Baseball's collective bargaining agreement between the player's union and owners expires in December, offering the opportunity for renegotiation of rules, compensation and conduct policies. Baseball's commissioner has already agreed to the ban, but players have been hesitant.

The senators argue that use in games is an implicit endorsement of tobacco use to the children watching games.

“Major League ballplayers who use smokeless tobacco at games are providing a celebrity endorsement for these products, encouraging many young people to try smokeless tobacco," the senators wrote.

The Center for Disease Control says that the use of smokeless tobacco is dangerous — and on the rise.
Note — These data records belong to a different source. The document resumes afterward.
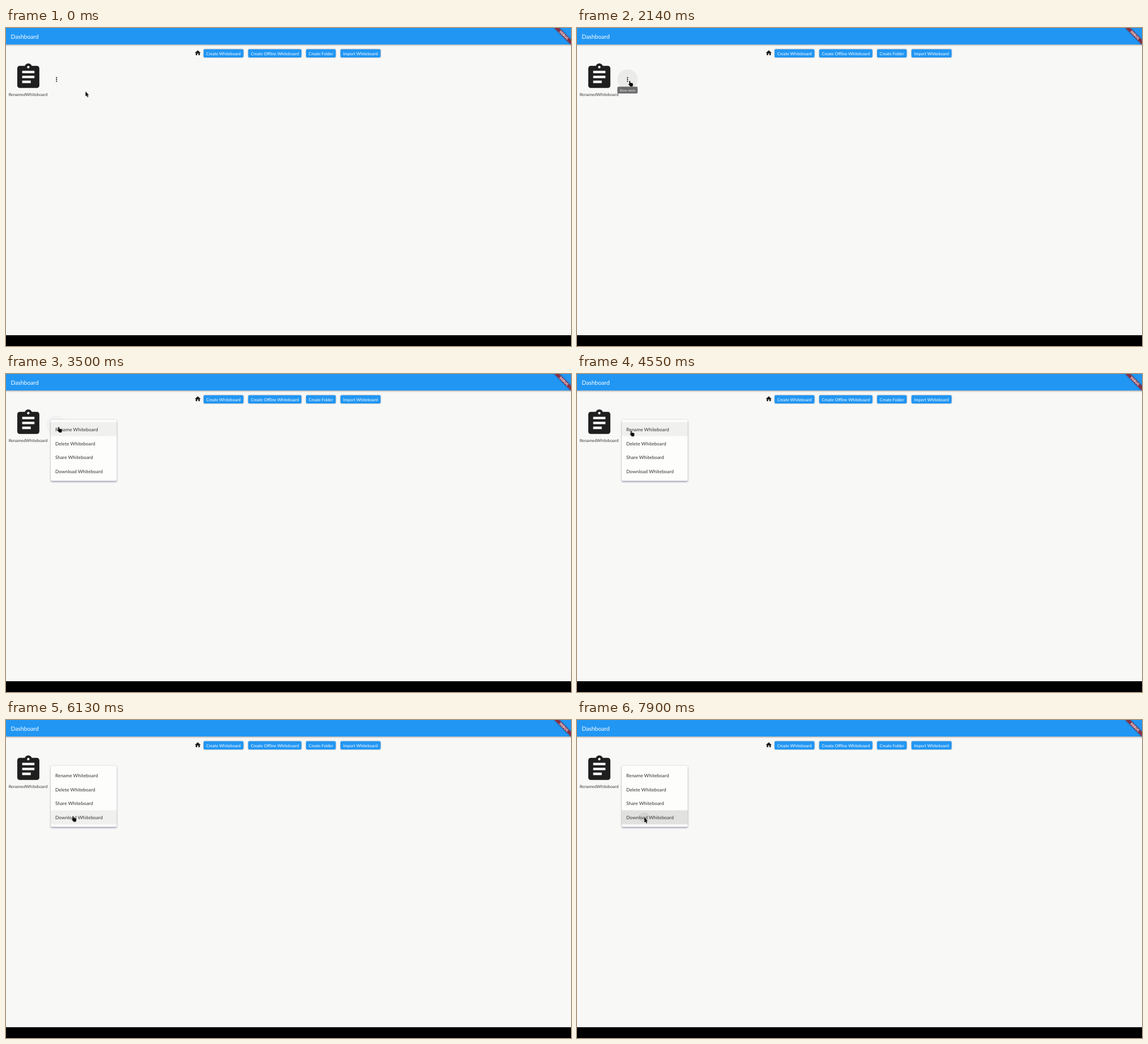
Animation, 998 px wide and 561 px high, one loop 8000 ms. Source, as an HTML page:

```html
<!DOCTYPE html>
<html lang="en">
<head>
<meta charset="utf-8">
<title>Dashboard</title>
<style>
  html, body { margin: 0; width: 100%; height: 100%; overflow: hidden; background: #f8f8f7; }
  svg { display: block; width: 100vw; height: 100vh; }
  text { font-family: Lato, "Open Sans", sans-serif; text-rendering: geometricPrecision; }

  .bar { fill: #2196f3; filter: drop-shadow(0 1px 1.5px rgba(0,0,0,.4)); }
  .title { font-size: 10.4px; fill: #fff; }
  .icon { fill: #1f1f1f; }
  .label { font-size: 7.28px; fill: #3a3a3a; letter-spacing: .06px; }
  .buttons rect { fill: #2196f3; filter: drop-shadow(0 .8px .8px rgba(0,0,0,.35)); }
  .buttons text { font-size: 7.28px; fill: #fff; text-anchor: middle; }
  .ribbon { fill: rgba(183,28,28,.7); filter: drop-shadow(0 0 1.5px rgba(0,0,0,.5)); }
  .debug { font-size: 5.4px; font-weight: 900; fill: #fff; text-anchor: middle; letter-spacing: .2px; }
  .menu { filter: drop-shadow(0 2.2px 1.2px rgba(70,60,110,.38)) drop-shadow(0 .5px 1.5px rgba(0,0,0,.16)); }
  .items text { font-size: 8.32px; fill: #333; letter-spacing: .04px; }
  .tip text { font-size: 5.2px; fill: #fff; letter-spacing: .12px; text-anchor: middle; }

  .hover, .press, .tip, .menu, .panel, .items text, .row, .held, .splash, .cursor, .arrow, .hand {
    animation: 8s linear infinite backwards;
  }

  /* one percent is 80 ms */
  .hover { animation-name: hover; }
  @keyframes hover { 0%, 20.5% { opacity: 0 } 22%, 42% { opacity: 1 } 44.5%, 100% { opacity: 0 } }
  .press { animation-name: press; }
  @keyframes press { 0%, 35.6% { opacity: 0 } 37.6%, 42% { opacity: 1 } 44.5%, 100% { opacity: 0 } }
  .tip { animation-name: tip; }
  @keyframes tip { 0%, 21% { opacity: 0 } 23%, 28.6% { opacity: 1 } 29.8%, 100% { opacity: 0 } }

  .menu { animation-name: menu; }
  @keyframes menu { 0%, 37.9% { opacity: 0 } 39.15%, 100% { opacity: 1 } }
  .panel { animation-name: panel; }
  @keyframes panel {
    0%, 37.9% { width: 0; height: 0 }
    38.6% { width: 116.6px; height: 27px }
    40.65%, 100% { width: 116.6px; height: 107.6px }
  }
  .items text { animation-name: item; }
  .items text:nth-child(2) { animation-delay: 54ms; }
  .items text:nth-child(3) { animation-delay: 109ms; }
  .items text:nth-child(4) { animation-delay: 163ms; }
  @keyframes item { 0%, 38.6% { opacity: 0 } 39.6%, 100% { opacity: 1 } }

  .row { fill: rgba(0,0,0,.05); }
  .rename { animation-name: rename; }
  @keyframes rename { 0%, 42% { opacity: 0 } 43.2%, 63.3% { opacity: 1 } 64.3%, 100% { opacity: 0 } }
  .delete { animation-name: delete; }
  @keyframes delete { 0%, 63.5% { opacity: 0 } 64.5%, 67.6% { opacity: 1 } 68.6%, 100% { opacity: 0 } }
  .share { animation-name: share; }
  @keyframes share { 0%, 67.6% { opacity: 0 } 68.6%, 73.3% { opacity: 1 } 74.4%, 100% { opacity: 0 } }
  .download { animation-name: download; }
  @keyframes download { 0%, 73.4% { opacity: 0 } 74.6%, 100% { opacity: 1 } }
  .held { animation-name: held; }
  @keyframes held { 0%, 97.25% { opacity: 0 } 100% { opacity: .1 } }
  .splash { animation-name: splash; }
  @keyframes splash { 0%, 97.25% { r: 0 } 100% { r: 17px } }

  .cursor { animation-name: move; }
  @keyframes move {
    0%, 6.88% { transform: translate(140.5px, 112px) }
    11.25% { transform: translate(118px, 116px) }
    15.9%, 17.1% { transform: translate(94px, 113px) }
    21.9% { transform: translate(92.8px, 98px) }
    26.7%, 51.9% { transform: translate(92px, 93px) }
    56.9% { transform: translate(94.5px, 99.8px) }
    60.9%, 62.1% { transform: translate(100px, 105px) }
    65% { transform: translate(107px, 120px) }
    67.4% { transform: translate(112.5px, 155.3px) }
    71.4%, 72.6% { transform: translate(115px, 158px) }
    76.6% { transform: translate(117.3px, 169.3px) }
    81.9%, 90.9% { transform: translate(118.5px, 171px) }
    98.7%, 100% { transform: translate(119px, 172px) }
  }
  .arrow, .hand { animation-timing-function: step-end; }
  .arrow { animation-name: arrow; }
  @keyframes arrow { 0% { opacity: 1 } 20.5% { opacity: 0 } 90.9%, 100% { opacity: 1 } }
  .hand { animation-name: hand; }
  @keyframes hand { 0% { opacity: 0 } 20.5% { opacity: 1 } 90.9%, 100% { opacity: 0 } }
</style>
</head>
<body>
<svg viewBox="0 0 998 561">
  <defs>
    <clipPath id="lastRow"><rect x="79" y="159.3" width="116.6" height="24.9"/></clipPath>
  </defs>
  <rect width="998" height="561" fill="#f8f8f7"/>
  <rect y="542" width="998" height="19"/>

  <rect class="bar" x="-5" y="-5" width="1008" height="34"/>
  <text class="title" x="8.4" y="18.7">Dashboard</text>

  <g transform="translate(998 0) rotate(45)">
    <rect class="ribbon" x="-20.8" y="14.6" width="41.6" height="6.24"/>
    <text class="debug" x="0" y="19.6">DEBUG</text>
  </g>

  <path class="icon" transform="translate(332.5 37.7) scale(.52)" d="M10 20v-6h4v6h5v-8h3L12 3 2 12h3v8z"/>
  <g class="buttons">
    <rect x="349" y="37.6" width="70.4" height="14.5" rx="2"/>
    <text x="384.2" y="47.7">Create Whiteboard</text>
    <rect x="427.8" y="37.6" width="94" height="14.5" rx="2"/>
    <text x="474.8" y="47.7">Create Offline Whiteboard</text>
    <rect x="530" y="37.6" width="52.4" height="14.5" rx="2"/>
    <text x="556.2" y="47.7">Create Folder</text>
    <rect x="590.8" y="37.6" width="70.8" height="14.5" rx="2"/>
    <text x="626.2" y="47.7">Import Whiteboard</text>
  </g>

  <path class="icon" transform="translate(13.4 60.3) scale(2.167)" d="M19 3h-4.18C14.4 1.84 13.3 1 12 1c-1.3 0-2.4.84-2.82 2H5c-1.1 0-2 .9-2 2v14c0 1.1.9 2 2 2h14c1.1 0 2-.9 2-2V5c0-1.1-.9-2-2-2zm-7 0c.55 0 1 .45 1 1s-.45 1-1 1-1-.45-1-1 .45-1 1-1zm2 14H7v-2h7v2zm3-4H7v-2h10v2zm0-4H7V7h10v2z"/>
  <text class="label" x="4.7" y="119.5">RenamedWhiteboard</text>

  <circle class="hover" cx="89.3" cy="90.8" r="18" fill="rgba(0,0,0,.05)"/>
  <circle class="press" cx="89.3" cy="90.8" r="18" fill="rgba(40,40,70,.05)"/>
  <g class="icon">
    <circle cx="89.3" cy="87.7" r="1.1"/>
    <circle cx="89.3" cy="90.9" r="1.1"/>
    <circle cx="89.3" cy="94.1" r="1.1"/>
  </g>

  <g class="tip">
    <rect x="71.3" y="103.4" width="35.8" height="12.2" rx="2" fill="#616161" opacity=".92"/>
    <text x="89.3" y="111.5">Show menu</text>
  </g>

  <g class="menu">
    <rect class="panel" x="79" y="81" height="107.6" rx="2" fill="#fdfdfc"/>
    <rect class="row rename" x="79" y="84.6" width="116.6" height="24.9"/>
    <rect class="row delete" x="79" y="109.5" width="116.6" height="24.9"/>
    <rect class="row share" x="79" y="134.4" width="116.6" height="24.9"/>
    <rect class="row download" x="79" y="159.3" width="116.6" height="24.9"/>
    <g clip-path="url(#lastRow)">
      <rect class="held" x="79" y="159.3" width="116.6" height="24.9"/>
      <circle class="splash" cx="119" cy="172" r="0" fill="rgba(0,0,0,.06)"/>
    </g>
    <g class="items">
      <text x="87" y="100.6">Rename Whiteboard</text>
      <text x="87" y="125.5">Delete Whiteboard</text>
      <text x="87" y="150.4">Share Whiteboard</text>
      <text x="87" y="175.3">Download Whiteboard</text>
    </g>
  </g>

  <g class="cursor" fill="#0a0a0a">
    <path class="arrow" d="M0 0V8.6L2 7 3.4 10.2 4.9 9.5 3.5 6.4H6z"/>
    <path class="hand" d="M.3.9Q1.2-.5 2.1.9V3.6L5.6 4.3Q6.8 4.6 6.8 5.8V7.6Q6.8 8.8 6 10.2H2.2L-.9 6.6Q-1.2 5.5 0 5.6L.3 5.9z"/>
  </g>
</svg>
</body>
</html>
```
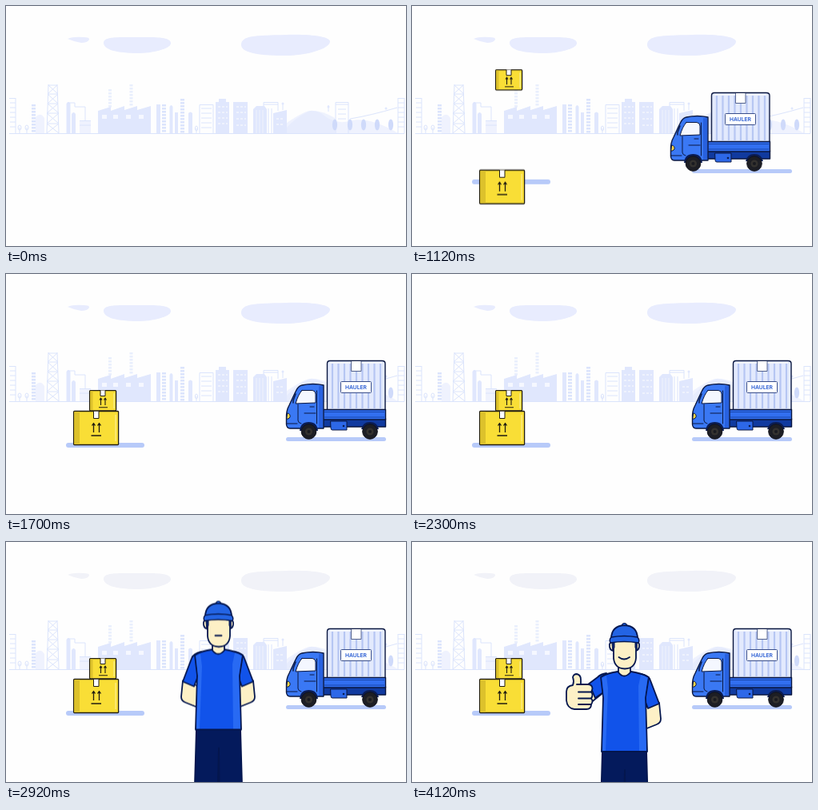
Recreate the animation shown at these times as an HTML page. Size 500 px wide and 300 px high, loop 4140 ms.

```html
<!DOCTYPE html>
<html lang="en">
<head>
<meta charset="utf-8">
<title>Delivery scene</title>
<style>
  html, body { margin: 0; width: 100%; height: 100%; overflow: hidden; background: #fefefe; }
  svg { display: block; width: 100vw; height: 100vh; }

  .clouds, .fade, .rest, .cheer, .thumb { animation: 4140ms linear infinite both; }
  /* moves settle with an overshoot */
  .slab, .truck, .big, .small, .man {
    animation: 4140ms cubic-bezier(.33333, 1.8, .66667, 1) infinite both;
  }
  .clouds { animation-name: clouds; }
  .fade { animation-name: fade; }
  .slab { animation-name: slab; }
  .truck { animation-name: truck; }
  .big { animation-name: big; }
  .small { animation-name: small; }
  .man { animation-name: man; }
  .rest { animation-name: rest; }
  .cheer { animation-name: cheer; }
  .thumb { animation-name: thumb; transform-origin: 237px 174px; }

  @keyframes clouds {
    0%, 69.56% { fill: #e8ecfe; }
    69.57%, 100% { fill: #f1f2f8; }
  }
  @keyframes fade {
    0%, 21.256% { opacity: 0; }
    25.6%, 100% { opacity: 1; }
  }
  @keyframes slab {
    0%, 21.739% { transform: translateY(-37px); }
    33.816%, 100% { transform: none; }
  }
  @keyframes truck {
    0%, 21.739% { transform: translateX(173px); }
    33.816%, 100% { transform: none; }
  }
  @keyframes big {
    0%, 21.739% { transform: translateY(-215px); }
    33.816%, 100% { transform: none; }
  }
  @keyframes small {
    0%, 25.362% { transform: translateY(-173px); }
    37.44%, 100% { transform: none; }
  }
  @keyframes man {
    0%, 61.691% { transform: translateY(260px); }
    73.768%, 100% { transform: none; }
  }
  @keyframes rest {
    0%, 74.395% { opacity: 1; }
    74.396%, 100% { opacity: 0; }
  }
  @keyframes cheer {
    0%, 74.395% { opacity: 0; }
    74.396%, 100% { opacity: 1; }
  }
  @keyframes thumb {
    0%, 74.396% { transform: rotate(-65deg); animation-timing-function: ease-out; }
    78.26%, 100% { transform: none; }
  }

  .city { fill: #e0e7fd; stroke: #dbe4fc; stroke-width: 0; }
  .city .line { fill: none; stroke-width: 1; }
  .city .pale { fill: #eff2fe; }
  .city .gap { fill: none; stroke: #fefefe; stroke-width: 1.2; }
  .city .band { fill: none; stroke-width: 5; stroke-dasharray: 2.6 1.4; }
  .ink { stroke: #04164e; stroke-width: 1.8; stroke-linejoin: round; stroke-linecap: round; }
  .truck .ink { stroke: #0a1740; stroke-width: 1.4; }
  .truck .thin { stroke-width: 1; }
  .box { stroke: #211d12; stroke-width: 1.3; stroke-linejoin: round; }
  .none { fill: none; }
  .skin { fill: #fdf0c6; }
  .blue { fill: #1153ea; }
  .light { fill: #2f70f6; }
  .cap { fill: #2364e4; }
</style>
</head>
<body>
<svg viewBox="0 0 500 300" preserveAspectRatio="none">
  <defs>
    <g id="tree">
      <ellipse cy="148.5" rx="3.1" ry="7" fill="#cfdafa"/>
      <path class="line" d="M0 149V159"/>
    </g>
    <g id="wheel">
      <circle r="9.3" fill="#1d1e24" stroke="#11131c"/>
      <circle r="4.6" fill="#34322f"/>
      <circle r="2" fill="#191a20"/>
    </g>
    <g id="arm">
      <path class="skin ink" d="M309 201L311 221Q311 226 306 228L291 234V207Z"/>
      <path class="blue ink" d="M286 165Q296 167 298 173L309 202L295 208L288 190Z"/>
    </g>
  </defs>

  <g class="clouds">
    <path d="M77 41Q84 38 97 39Q105 39 104 42Q102 46 94 46Q86 45 77 41Z"/>
    <path d="M122 46C122 38 140 39 165 39C185 39 207 38 206 47C205 54 180 60 160 59C135 58 122 54 122 46Z"/>
    <path d="M294 48C295 37 310 37 350 36C380 35 406 38 405 45C403 55 370 63 345 62C315 62 293 58 294 48Z"/>
  </g>

  <g class="city">
    <path class="pale" d="M334 159Q356 141 373 133Q383 128 394 134Q412 150 432 143Q456 139 490 159Z"/>
    <path d="M345 159Q360 139 380 131Q395 130 411 140V159Z" opacity=".5"/>
    <path class="line" d="M4 159.5H498M12 115V159M498 115V159M490 115V159M4 115.5H12M5 121H12M5 127H12M5 133H12M5 139H12M5 145H12M5 151H12M490 115.5H498M490 121H498M490 127H498M490 133H498M490 139H498M490 145H498M490 151H498"/>
    <path class="line" d="M17 152V159M26 152V159M238 153V159"/>
    <g class="line">
      <ellipse cx="17" cy="152" rx="2" ry="3"/>
      <ellipse cx="26" cy="152" rx="2" ry="3"/>
      <ellipse cx="238" cy="153" rx="1.6" ry="3"/>
    </g>
    <path class="band" d="M34.5 123V159M197.5 123V159M220.5 116V159"/>
    <path class="band" d="M130 104V128M156.500 98V126" style="stroke-width:4" opacity=".6"/>
    <path class="pale" d="M37 159V139Q43 132 48 140V159Z"/>
    <path class="line" d="M53 98L51 159M64 98L66 159M53 99H64M52 110H65M52 122H65M51 134H66M51 147H66M53 99L65 110M64 99L52 110L65 122M65 110L52 122L66 134M65 122L51 134L66 147M66 134L51 147L66 159M66 147L51 159"/>
    <path d="M75.500 122q2.500-4 5 0V159h-5zM82 135q2.500-4 5 0V159h-5z"/>
    <path class="line" d="M77 121H86V126H99V143"/>
    <path class="pale" d="M92 143H106V159H92Z"/>
    <path class="line" d="M92 143.500H106M92 149H106"/>
    <path d="M115 159V131L131 126V131L148 125V130L164 125V130L181 125V159Z"/>
    <path fill="#f5f7ff" d="M120 136h6v5h-6zM134 136h6v5h-6zM150 136h6v5h-6zM166 136h6v5h-6z"/>
    <path d="M188 123h5v36h-5zM204.500 126q2-4 4 0V159h-4zM211 133h4v26h-4zM228 134q2.500-3 5 0V159h-5z"/>
    <path class="line" d="M242 159V123.500H259V159M244 128H257M244 134H257M244 140H257M244 146H257M244 152H257"/>
    <path d="M262 120H266V116H275V120H279V159H262ZM284 120H302V159H284ZM309 129L313 125H323L326 129V159H309ZM334 134L351 130V159H334Z"/>
    <path class="gap" stroke-dasharray="3 2" d="M265 126H277M265 133H277M265 140H277M265 147H277M288 126H300M288 133H300M288 141H300M288 149H300M338 141H348M338 148H348"/>
    <path class="gap" d="M313 130V159M317 130V159M321 130V159" opacity=".5"/>
    <path class="line" d="M322 125V120.500H340V131M322 123H340M328 128V159M332 128V159M412 159V120.500H428V159M412 123H428M415 129H425M415 135H425M415 141H425M346 121V130M403 124V132M430 141Q455 137 489 127"/>
    <circle cx="346" cy="122" r="1.500"/><circle cx="403" cy="126" r="1.500"/><circle cx="475" cy="128" r="1.500"/>
    <use href="#tree" x="411"/><use href="#tree" x="430"/><use href="#tree" x="447"/>
    <use href="#tree" x="464"/><use href="#tree" x="481"/>
  </g>

  <g class="fade" fill="#b7caf9">
    <rect class="slab" x="75" y="211" width="98" height="6" rx="3"/>
    <rect x="350" y="204" width="125" height="5" rx="2.500"/>
  </g>

  <g class="truck">
    <path class="ink" fill="#e3eafd" d="M401.500 170V112Q401.500 108.500 405 108.500H470Q474 108.500 474 112V170Z"/>
    <path fill="none" stroke="#b6c6f3" stroke-width="2.200" d="M408 112V168M415.500 112V168M423 112V168M430.500 112V168M445.500 112V168M453 112V168M460.500 112V168M468 112V168M438 122V168"/>
    <path fill="none" stroke="#fff" d="M405 111H470"/>
    <path fill="#fff" stroke="#53628e" d="M431.500 109V121.500H444V109"/>
    <rect x="418.500" y="134.500" width="38" height="14" rx="1" fill="#fff" stroke="#3a4f8c"/>
    <text x="437.500" y="143.800" text-anchor="middle" font-family="Inter, Roboto, sans-serif" font-weight="700" font-size="6.700" fill="#3767d6">HAULER</text>
    <path class="ink" fill="#103a9f" d="M395 181H474.500V191H395Z"/>
    <path class="ink" fill="#326ff0" d="M396 169.500H474.500V182H396Z"/>
    <path fill="none" stroke="#1746ae" d="M398 172.500H473M398 179H473"/>
    <path class="ink thin" fill="#2d68e8" d="M406 184H426V195H408Q406 195 406 193Z"/>
    <circle cx="422" cy="190" r="1.300" fill="#0b1c52"/>
    <path class="ink" fill="#3a78f4" d="M397 139Q384 136 370 139Q365 140 362 147L354 164Q350 171 350.500 181V188Q351 193 355 193H397Z"/>
    <path fill="#2861df" d="M391 140H396V192H391Z"/>
    <path class="ink thin" fill="#f4f7ff" d="M370 145.500H383Q387 146 387 150V161L362 162Q365 151 370 145.500Z"/>
    <path class="ink thin none" d="M365 163V183Q365 186 369 187M388.500 146V187M373 174H387M380 166H385M351 187H364"/>
    <path class="ink none" d="M362 150L359 158V161"/>
    <path class="ink thin" fill="#f7d64b" d="M352 174Q356 175 355 179L353 181H351Z"/>
    <path fill="#0b1c52" d="M367 196Q368 185 378.500 185Q389 185 390 196ZM444 194Q446 185 455 185Q464 185 466 194Z"/>
    <use href="#wheel" x="378.500" y="197"/><use href="#wheel" x="455" y="197"/>
  </g>

  <g class="big">
    <rect class="box" x="84.600" y="171.500" width="56" height="42" rx="1" fill="#f9de36"/>
    <path fill="#dcc12c" d="M85.300 172.200H92V212.800H85.300Z"/>
    <path fill="none" stroke="#fff0a0" d="M137 176V209"/>
    <path class="box" style="stroke-width:1" fill="#fff" d="M109.500 171.500V180.500H116V171.500"/>
    <path class="box none" d="M109.500 198V187M107.500 189.500L109.500 186.500L111.500 189.500M116.500 198V187M114.500 189.500L116.500 186.500L118.500 189.500M106.500 202H119"/>
  </g>
  <g class="small">
    <rect class="box" x="104.600" y="145.600" width="33" height="25.200" rx="1" fill="#f9de36"/>
    <path fill="#dcc12c" d="M105.300 146.300H108.500V170.100H105.300Z"/>
    <path fill="none" stroke="#fff0a0" d="M135 149V168"/>
    <path class="box" style="stroke-width:1" fill="#fff" d="M118 145.500V152.500H124V145.500"/>
    <path class="box none" style="stroke-width:1.100" d="M118.500 164V155.500M117 157.500L118.500 155L120 157.500M124 164V155.500M122.500 157.500L124 155L125.500 157.500M116 166.700H127"/>
  </g>

  <g class="man">
    <use href="#arm"/>
    <use class="rest" href="#arm" transform="matrix(-1 0 0 1 530 0)"/>
    <g class="cheer">
      <g class="thumb">
        <path class="skin ink" d="M218 181L229 174L237 190L222 202Z"/>
        <path class="blue ink" d="M243 164Q236 165 232 169L220 178Q226 186 229 195L242 186Z"/>
        <path class="skin ink" d="M201 179Q203 174 201 169Q202 165 206 165Q211 166 211 172V178H220Q225 178 225.500 183Q225 186 224 187.500Q227 191 224 195.500Q227 199 224 203Q224 209 218 209H203Q194 208 193 198V187Q193 180 201 179Z"/>
        <path class="ink none" d="M208 187.500H224M208 195.500H224M208 203H224M211 178H206"/>
      </g>
    </g>
    <path class="ink" fill="#041a5c" d="M238 260H293L296 365H267L266 285L264 365H235Z"/>
    <path class="blue ink" d="M257 162Q243 164 236 169L239 194L237 262H294L292 194L296 169Q287 164 274 162Z"/>
    <path class="light" d="M286 166Q291 167 294.500 170L291 195L293 261H284L283 180ZM237.500 170L243 167L245 183L242 261H238L240 195Z" opacity=".8"/>
    <path class="skin ink" d="M258 152V163Q265 172 273 163V152Z"/>
    <path class="skin ink" d="M251 125Q246 125 247 131Q248 136 252 136ZM280 125Q285 125 284 131Q283 136 279 136Z"/>
    <path class="skin ink" d="M252 122V145Q253 158 266 158.500Q279 158 280 145V122Z"/>
    <path class="ink" fill="#0b2770" d="M250 123H253V132L251 135ZM281 123H279V132L281 135Z" style="stroke-width:1"/>
    <path class="cap ink" d="M249 121Q249 105 265.500 104Q282 105 282 121Z"/>
    <path class="cap ink" style="stroke-width:1.200" d="M262.500 104Q263 101.500 265.500 101.500Q268 101.500 268.500 104Z"/>
    <path class="cap ink" style="stroke-width:1.400" d="M249 119Q265 116 282 119Q285 123 283 126Q265 123 248 126Q246 122 249 119Z"/>
    <path class="ink none rest" d="M261.500 144.500H269.500"/>
    <path class="ink none cheer" d="M258.500 144Q265 149 272 144"/>
  </g>
</svg>
</body>
</html>
```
A 2009 survey found that 15 percent of high school boys used smokeless tobacco, up from 11 percent in 2003. That number is expected to grow as states place more restrictions on smoking indoors.

“Major League Baseball and the players union should follow the senators’ leadership and get smokeless tobacco out of the game,” Matthew L. Myers, president of the Campaign for Tobacco Free Kids, said in a statement. “Now it is time for baseball to act to protect the health of current players and millions of kids who look up to them.”